Provided entries below:

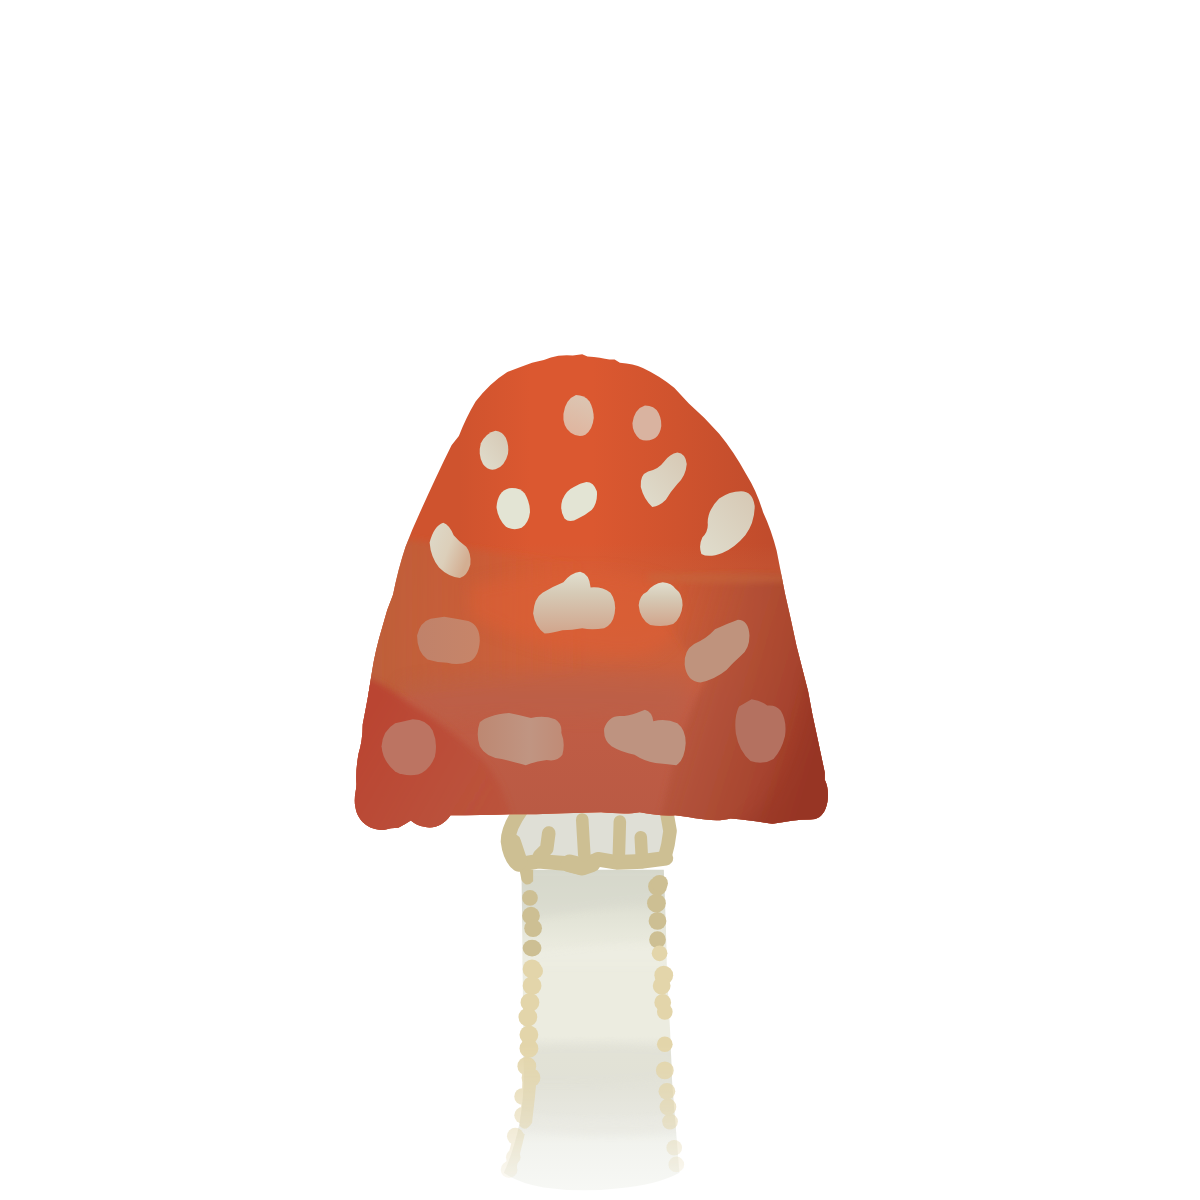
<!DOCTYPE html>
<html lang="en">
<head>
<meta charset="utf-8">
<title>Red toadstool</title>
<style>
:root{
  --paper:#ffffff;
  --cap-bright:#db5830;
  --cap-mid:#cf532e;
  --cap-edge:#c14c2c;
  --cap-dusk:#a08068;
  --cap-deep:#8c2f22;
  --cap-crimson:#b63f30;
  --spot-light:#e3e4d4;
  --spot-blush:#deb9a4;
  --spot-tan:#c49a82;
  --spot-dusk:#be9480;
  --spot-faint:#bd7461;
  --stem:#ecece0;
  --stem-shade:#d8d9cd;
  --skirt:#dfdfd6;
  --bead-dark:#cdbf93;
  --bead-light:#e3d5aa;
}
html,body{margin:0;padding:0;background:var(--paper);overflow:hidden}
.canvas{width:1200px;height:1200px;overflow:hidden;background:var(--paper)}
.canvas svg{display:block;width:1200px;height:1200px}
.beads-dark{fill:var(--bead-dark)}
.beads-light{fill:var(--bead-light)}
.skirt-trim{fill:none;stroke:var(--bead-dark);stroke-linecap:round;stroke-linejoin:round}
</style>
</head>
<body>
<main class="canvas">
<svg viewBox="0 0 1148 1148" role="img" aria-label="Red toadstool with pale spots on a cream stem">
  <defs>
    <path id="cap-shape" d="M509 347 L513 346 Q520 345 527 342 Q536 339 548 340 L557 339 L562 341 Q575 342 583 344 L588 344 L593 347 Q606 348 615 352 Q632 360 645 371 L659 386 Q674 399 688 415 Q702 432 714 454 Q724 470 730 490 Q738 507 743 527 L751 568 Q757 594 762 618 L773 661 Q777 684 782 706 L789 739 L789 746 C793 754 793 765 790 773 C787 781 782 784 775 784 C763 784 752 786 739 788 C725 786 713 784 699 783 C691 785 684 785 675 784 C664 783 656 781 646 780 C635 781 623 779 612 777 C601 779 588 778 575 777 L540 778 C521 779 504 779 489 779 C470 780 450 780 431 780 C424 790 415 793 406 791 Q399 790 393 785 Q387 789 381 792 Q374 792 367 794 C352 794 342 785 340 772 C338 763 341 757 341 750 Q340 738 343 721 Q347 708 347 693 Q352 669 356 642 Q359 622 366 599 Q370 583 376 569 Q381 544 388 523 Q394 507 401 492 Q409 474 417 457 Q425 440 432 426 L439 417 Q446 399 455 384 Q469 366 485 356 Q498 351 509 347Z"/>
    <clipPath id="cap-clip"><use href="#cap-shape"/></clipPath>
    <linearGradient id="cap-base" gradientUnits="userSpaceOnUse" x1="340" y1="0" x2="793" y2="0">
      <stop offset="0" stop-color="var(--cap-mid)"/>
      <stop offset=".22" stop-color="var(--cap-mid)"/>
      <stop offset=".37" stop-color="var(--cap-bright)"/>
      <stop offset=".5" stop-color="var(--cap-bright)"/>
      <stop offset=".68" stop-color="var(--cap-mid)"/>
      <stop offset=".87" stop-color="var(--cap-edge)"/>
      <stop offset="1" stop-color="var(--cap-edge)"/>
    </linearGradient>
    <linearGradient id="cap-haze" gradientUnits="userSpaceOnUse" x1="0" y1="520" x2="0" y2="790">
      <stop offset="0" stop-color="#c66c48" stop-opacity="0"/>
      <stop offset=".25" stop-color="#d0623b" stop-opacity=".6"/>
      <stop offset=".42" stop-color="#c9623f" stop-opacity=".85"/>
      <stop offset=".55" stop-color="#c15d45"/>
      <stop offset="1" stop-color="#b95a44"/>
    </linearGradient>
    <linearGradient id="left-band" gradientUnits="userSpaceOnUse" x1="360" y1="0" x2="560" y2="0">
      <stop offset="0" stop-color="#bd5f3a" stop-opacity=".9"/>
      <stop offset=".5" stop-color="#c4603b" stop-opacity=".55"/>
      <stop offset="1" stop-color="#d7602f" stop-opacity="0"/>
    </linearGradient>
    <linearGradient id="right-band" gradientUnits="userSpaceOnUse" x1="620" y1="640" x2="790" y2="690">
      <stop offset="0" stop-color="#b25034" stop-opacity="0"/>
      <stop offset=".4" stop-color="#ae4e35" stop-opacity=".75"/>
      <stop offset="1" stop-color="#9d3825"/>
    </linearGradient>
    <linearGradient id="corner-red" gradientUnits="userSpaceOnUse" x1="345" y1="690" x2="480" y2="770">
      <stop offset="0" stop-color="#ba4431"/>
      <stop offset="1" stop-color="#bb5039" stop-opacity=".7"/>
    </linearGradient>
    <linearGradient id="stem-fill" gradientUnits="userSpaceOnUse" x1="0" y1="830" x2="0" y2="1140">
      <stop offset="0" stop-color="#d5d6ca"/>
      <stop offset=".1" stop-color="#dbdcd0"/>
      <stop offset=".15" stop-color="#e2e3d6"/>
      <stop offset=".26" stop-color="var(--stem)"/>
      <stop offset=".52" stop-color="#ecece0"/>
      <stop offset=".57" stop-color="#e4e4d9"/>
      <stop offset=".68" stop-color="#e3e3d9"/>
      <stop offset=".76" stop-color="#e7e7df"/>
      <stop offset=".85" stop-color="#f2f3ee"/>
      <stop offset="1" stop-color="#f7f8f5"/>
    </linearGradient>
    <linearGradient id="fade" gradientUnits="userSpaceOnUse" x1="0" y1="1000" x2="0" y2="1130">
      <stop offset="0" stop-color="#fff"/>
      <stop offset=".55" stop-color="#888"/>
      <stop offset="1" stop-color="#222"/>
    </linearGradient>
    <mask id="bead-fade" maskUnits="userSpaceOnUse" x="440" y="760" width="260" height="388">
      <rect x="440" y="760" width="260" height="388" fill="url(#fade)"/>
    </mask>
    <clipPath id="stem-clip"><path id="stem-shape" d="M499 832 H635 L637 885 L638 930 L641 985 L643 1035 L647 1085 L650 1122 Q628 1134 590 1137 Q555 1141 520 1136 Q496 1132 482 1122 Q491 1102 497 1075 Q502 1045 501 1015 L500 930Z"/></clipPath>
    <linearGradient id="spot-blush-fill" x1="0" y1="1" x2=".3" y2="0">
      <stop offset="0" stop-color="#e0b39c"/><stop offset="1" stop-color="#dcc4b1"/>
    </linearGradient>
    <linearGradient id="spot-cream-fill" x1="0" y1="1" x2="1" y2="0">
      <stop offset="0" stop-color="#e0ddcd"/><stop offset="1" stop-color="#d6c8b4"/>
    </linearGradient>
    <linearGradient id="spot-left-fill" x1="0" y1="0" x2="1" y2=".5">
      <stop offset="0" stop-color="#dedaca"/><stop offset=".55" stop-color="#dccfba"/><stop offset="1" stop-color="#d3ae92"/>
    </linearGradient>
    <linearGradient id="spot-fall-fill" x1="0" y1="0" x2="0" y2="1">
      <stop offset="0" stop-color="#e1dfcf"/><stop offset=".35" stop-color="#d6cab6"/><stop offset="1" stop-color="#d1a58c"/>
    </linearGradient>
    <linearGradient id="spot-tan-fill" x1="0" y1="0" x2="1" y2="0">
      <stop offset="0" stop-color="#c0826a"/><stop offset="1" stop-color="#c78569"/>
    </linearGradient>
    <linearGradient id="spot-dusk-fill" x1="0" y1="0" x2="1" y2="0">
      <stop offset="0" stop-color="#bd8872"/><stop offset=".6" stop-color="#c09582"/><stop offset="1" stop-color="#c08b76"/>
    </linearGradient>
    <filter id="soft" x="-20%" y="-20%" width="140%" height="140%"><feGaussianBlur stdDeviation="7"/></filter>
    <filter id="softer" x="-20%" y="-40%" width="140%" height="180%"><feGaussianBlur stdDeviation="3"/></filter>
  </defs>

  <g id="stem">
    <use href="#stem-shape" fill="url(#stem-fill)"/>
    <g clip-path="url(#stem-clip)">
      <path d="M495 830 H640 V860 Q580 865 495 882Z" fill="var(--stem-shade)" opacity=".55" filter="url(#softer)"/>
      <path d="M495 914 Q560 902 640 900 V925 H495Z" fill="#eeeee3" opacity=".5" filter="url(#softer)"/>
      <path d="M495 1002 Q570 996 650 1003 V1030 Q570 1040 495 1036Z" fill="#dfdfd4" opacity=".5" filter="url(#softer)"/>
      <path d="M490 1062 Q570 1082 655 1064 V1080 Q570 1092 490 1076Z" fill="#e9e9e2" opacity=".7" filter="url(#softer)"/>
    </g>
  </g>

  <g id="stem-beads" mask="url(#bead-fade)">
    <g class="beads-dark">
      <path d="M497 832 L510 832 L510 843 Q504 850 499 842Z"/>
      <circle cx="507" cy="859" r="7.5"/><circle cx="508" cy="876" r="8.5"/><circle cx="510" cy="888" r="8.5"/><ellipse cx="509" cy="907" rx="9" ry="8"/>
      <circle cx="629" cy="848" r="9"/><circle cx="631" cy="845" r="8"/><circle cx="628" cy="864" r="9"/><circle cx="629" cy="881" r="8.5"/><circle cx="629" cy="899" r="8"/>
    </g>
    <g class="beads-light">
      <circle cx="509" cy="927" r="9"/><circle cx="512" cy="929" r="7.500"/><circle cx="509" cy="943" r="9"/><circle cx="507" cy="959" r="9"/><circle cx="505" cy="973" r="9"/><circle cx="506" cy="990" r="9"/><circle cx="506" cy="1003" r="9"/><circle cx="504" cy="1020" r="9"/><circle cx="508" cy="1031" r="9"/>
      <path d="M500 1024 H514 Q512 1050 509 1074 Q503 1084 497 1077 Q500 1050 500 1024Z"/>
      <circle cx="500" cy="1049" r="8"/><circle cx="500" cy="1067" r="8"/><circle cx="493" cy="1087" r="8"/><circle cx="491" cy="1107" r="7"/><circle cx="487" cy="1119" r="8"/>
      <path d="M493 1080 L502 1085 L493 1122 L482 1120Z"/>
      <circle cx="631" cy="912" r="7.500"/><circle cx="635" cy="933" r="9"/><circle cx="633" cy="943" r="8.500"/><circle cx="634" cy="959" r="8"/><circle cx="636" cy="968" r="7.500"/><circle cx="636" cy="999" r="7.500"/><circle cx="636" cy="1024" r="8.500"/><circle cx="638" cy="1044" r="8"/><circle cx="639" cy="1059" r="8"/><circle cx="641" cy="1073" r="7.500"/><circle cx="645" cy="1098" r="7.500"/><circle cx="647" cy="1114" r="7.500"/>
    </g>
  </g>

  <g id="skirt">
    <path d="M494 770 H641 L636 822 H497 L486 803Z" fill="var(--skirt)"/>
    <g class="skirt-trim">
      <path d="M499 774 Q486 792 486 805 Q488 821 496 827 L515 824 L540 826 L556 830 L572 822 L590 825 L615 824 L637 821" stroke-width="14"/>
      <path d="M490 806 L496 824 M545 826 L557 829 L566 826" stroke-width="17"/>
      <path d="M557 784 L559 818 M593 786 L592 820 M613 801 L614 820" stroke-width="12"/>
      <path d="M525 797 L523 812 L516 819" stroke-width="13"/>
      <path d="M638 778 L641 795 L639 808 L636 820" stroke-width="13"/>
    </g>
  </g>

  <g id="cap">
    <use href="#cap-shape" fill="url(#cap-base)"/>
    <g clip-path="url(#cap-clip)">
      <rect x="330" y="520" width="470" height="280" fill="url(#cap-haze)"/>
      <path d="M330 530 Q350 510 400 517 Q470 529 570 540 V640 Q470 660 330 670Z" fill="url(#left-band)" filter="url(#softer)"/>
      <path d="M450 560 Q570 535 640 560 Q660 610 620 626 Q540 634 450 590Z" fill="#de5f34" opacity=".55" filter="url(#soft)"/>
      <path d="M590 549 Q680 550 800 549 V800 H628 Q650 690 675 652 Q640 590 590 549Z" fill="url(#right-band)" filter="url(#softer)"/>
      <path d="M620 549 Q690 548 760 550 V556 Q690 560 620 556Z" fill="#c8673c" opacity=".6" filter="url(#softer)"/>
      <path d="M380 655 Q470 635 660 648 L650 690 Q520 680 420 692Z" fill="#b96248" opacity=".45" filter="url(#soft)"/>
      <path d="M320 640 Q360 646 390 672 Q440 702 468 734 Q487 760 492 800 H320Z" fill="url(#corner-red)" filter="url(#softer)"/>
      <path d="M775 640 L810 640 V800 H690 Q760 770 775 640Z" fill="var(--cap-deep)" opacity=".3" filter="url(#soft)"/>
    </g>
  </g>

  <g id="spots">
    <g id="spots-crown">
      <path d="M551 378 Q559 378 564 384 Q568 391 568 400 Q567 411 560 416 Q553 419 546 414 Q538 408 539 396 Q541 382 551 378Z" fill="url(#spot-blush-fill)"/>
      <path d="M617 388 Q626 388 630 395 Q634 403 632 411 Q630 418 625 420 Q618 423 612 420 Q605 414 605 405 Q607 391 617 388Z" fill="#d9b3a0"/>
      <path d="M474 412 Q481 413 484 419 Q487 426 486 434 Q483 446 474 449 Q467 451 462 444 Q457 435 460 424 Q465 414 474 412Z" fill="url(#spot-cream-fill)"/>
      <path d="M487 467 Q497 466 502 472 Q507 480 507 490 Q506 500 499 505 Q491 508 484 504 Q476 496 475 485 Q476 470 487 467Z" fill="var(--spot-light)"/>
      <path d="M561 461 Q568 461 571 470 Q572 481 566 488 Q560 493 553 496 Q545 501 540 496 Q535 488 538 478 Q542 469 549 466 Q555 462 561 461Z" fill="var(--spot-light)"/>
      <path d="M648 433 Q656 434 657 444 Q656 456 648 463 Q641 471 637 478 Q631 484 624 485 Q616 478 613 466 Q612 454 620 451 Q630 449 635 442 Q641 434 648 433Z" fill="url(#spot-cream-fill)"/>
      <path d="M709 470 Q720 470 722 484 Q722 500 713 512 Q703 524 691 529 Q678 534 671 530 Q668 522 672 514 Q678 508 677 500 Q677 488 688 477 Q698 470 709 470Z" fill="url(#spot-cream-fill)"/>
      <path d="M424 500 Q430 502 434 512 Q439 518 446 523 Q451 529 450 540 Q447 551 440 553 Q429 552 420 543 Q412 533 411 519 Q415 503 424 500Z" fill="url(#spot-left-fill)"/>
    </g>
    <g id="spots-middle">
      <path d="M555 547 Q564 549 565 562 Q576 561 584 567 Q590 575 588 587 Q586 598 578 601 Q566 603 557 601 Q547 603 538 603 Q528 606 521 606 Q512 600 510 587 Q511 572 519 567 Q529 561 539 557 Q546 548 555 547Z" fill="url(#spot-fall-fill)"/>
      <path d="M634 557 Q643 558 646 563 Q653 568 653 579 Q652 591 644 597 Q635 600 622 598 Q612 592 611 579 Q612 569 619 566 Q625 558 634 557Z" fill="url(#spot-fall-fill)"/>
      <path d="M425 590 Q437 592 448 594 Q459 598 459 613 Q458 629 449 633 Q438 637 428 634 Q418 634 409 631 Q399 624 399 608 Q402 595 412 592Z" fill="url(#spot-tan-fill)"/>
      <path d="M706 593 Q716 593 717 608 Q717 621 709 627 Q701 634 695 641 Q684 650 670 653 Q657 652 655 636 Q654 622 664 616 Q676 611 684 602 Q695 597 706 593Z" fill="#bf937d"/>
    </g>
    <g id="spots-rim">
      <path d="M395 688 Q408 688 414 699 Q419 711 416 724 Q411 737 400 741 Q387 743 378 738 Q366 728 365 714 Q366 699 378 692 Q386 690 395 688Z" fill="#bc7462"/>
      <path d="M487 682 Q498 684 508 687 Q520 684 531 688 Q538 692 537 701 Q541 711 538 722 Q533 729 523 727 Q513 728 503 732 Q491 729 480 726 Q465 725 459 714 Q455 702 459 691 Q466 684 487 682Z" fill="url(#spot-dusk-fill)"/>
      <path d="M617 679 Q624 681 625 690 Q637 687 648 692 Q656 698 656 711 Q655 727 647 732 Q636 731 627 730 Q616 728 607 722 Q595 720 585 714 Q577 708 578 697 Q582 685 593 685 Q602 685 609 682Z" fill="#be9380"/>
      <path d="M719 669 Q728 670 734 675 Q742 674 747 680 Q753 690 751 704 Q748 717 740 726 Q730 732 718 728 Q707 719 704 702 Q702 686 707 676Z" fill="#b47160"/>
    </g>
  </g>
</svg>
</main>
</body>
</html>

End of Provided entries.

**Task**: Bring together every line in the entries that holds the string "width".

**Exercise answer**:
.canvas{width:1200px;height:1200px;overflow:hidden;background:var(--paper)}
.canvas svg{display:block;width:1200px;height:1200px}
    <mask id="bead-fade" maskUnits="userSpaceOnUse" x="440" y="760" width="260" height="388">
      <rect x="440" y="760" width="260" height="388" fill="url(#fade)"/>
    <filter id="soft" x="-20%" y="-20%" width="140%" height="140%"><feGaussianBlur stdDeviation="7"/></filter>
    <filter id="softer" x="-20%" y="-40%" width="140%" height="180%"><feGaussianBlur stdDeviation="3"/></filter>
      <path d="M499 774 Q486 792 486 805 Q488 821 496 827 L515 824 L540 826 L556 830 L572 822 L590 825 L615 824 L637 821" stroke-width="14"/>
      <path d="M490 806 L496 824 M545 826 L557 829 L566 826" stroke-width="17"/>
      <path d="M557 784 L559 818 M593 786 L592 820 M613 801 L614 820" stroke-width="12"/>
      <path d="M525 797 L523 812 L516 819" stroke-width="13"/>
      <path d="M638 778 L641 795 L639 808 L636 820" stroke-width="13"/>
      <rect x="330" y="520" width="470" height="280" fill="url(#cap-haze)"/>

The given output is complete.